The data START

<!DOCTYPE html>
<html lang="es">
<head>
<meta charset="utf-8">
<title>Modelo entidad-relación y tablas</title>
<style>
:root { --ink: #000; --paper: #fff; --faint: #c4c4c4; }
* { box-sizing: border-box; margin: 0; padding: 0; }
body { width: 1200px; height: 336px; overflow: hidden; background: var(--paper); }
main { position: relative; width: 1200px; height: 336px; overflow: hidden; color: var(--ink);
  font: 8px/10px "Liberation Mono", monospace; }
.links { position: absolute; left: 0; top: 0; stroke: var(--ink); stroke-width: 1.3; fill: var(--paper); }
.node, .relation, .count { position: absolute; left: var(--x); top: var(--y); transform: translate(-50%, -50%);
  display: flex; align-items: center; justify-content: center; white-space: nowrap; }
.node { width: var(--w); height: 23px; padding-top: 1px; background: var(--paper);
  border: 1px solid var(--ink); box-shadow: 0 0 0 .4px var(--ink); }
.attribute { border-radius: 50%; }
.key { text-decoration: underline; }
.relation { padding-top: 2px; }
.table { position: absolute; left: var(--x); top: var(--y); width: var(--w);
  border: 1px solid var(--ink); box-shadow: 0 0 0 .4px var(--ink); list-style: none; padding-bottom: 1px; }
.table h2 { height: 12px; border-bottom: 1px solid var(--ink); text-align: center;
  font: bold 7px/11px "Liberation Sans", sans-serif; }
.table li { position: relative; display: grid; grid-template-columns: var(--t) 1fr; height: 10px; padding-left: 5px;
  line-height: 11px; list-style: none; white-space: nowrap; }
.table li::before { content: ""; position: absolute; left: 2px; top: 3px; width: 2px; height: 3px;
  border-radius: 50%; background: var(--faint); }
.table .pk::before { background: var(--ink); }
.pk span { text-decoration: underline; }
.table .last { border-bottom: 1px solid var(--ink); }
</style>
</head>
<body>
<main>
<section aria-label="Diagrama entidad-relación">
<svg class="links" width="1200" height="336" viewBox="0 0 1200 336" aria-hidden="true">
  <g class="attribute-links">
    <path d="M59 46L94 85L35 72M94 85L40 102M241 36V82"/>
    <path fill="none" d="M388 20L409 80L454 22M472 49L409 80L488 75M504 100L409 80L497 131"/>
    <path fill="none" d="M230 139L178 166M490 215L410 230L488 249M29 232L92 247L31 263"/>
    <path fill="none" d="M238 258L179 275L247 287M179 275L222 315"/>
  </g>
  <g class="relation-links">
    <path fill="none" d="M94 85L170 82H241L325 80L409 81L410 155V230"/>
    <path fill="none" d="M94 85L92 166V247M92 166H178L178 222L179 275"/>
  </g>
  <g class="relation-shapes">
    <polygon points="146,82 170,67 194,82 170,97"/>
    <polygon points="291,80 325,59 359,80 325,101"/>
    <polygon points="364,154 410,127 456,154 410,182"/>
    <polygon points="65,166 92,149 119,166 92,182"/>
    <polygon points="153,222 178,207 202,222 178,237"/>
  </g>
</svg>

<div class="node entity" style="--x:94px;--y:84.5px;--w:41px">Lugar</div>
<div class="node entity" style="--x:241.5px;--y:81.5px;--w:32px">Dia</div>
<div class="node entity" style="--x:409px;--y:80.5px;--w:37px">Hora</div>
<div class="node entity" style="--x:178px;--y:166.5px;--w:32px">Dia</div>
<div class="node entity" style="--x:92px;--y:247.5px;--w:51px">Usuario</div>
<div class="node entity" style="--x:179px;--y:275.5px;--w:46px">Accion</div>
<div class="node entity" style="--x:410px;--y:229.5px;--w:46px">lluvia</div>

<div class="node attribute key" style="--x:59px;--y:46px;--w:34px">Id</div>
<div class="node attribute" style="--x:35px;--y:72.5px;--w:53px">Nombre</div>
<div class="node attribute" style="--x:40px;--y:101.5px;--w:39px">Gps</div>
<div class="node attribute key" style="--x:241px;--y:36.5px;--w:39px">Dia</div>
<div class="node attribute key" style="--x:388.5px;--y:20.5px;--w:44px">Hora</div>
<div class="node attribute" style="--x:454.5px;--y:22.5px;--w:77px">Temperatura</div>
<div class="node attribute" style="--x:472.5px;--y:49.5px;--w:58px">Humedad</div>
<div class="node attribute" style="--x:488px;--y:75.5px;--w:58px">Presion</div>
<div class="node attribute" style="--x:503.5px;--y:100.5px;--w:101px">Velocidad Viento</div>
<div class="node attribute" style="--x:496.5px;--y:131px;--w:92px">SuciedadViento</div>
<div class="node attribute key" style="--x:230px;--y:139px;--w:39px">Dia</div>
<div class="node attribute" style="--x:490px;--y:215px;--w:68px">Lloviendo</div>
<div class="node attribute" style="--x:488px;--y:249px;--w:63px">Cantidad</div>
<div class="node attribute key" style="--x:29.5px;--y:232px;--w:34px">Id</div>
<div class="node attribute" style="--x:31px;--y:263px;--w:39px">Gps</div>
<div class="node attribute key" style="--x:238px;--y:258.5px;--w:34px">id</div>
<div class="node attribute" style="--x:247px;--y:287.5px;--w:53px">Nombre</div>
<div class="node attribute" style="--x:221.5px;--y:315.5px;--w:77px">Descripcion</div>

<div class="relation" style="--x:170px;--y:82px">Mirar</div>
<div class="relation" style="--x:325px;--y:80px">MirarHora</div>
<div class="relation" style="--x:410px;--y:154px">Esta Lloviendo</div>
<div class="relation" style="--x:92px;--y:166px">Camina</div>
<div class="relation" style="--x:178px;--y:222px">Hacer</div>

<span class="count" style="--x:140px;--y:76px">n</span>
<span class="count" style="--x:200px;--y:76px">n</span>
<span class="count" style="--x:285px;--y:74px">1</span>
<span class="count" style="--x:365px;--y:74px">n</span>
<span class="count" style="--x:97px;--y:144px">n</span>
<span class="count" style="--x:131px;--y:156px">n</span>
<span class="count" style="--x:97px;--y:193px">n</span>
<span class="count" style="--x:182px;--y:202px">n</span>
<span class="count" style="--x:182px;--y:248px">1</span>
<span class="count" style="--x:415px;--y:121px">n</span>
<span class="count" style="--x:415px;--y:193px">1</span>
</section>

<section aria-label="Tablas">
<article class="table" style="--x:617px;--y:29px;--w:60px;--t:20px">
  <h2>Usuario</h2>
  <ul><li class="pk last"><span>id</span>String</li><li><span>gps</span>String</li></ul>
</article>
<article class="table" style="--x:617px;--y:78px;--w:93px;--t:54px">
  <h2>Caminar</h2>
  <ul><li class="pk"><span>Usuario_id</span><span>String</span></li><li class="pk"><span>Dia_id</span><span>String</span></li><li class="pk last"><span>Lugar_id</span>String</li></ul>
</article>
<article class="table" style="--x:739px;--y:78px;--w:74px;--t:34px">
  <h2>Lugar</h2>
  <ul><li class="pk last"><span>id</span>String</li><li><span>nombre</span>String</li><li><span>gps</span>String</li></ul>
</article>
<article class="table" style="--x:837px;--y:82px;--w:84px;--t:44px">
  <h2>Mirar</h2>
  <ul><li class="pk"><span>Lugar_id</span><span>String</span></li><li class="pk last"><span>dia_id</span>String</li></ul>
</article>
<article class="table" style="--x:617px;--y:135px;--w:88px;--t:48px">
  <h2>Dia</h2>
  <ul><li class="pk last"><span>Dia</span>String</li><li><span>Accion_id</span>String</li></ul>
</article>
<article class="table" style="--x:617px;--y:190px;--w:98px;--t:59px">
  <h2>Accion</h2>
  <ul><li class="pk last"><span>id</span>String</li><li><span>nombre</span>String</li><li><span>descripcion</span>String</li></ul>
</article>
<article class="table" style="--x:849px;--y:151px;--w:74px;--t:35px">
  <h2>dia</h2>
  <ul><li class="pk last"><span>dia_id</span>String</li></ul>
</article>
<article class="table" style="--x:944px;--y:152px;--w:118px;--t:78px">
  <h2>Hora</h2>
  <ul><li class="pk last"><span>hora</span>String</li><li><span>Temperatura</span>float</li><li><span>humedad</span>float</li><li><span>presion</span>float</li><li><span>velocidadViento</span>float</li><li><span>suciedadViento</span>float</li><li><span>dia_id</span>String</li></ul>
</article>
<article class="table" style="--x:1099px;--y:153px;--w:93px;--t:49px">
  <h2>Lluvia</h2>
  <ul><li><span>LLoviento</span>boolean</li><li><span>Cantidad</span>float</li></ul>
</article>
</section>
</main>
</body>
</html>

The data END

- **Your objective**:
Whenever the word "aria" appears in a line of the data above, that line counts. Say how many lines count, and nothing more.

- **Written response**:
3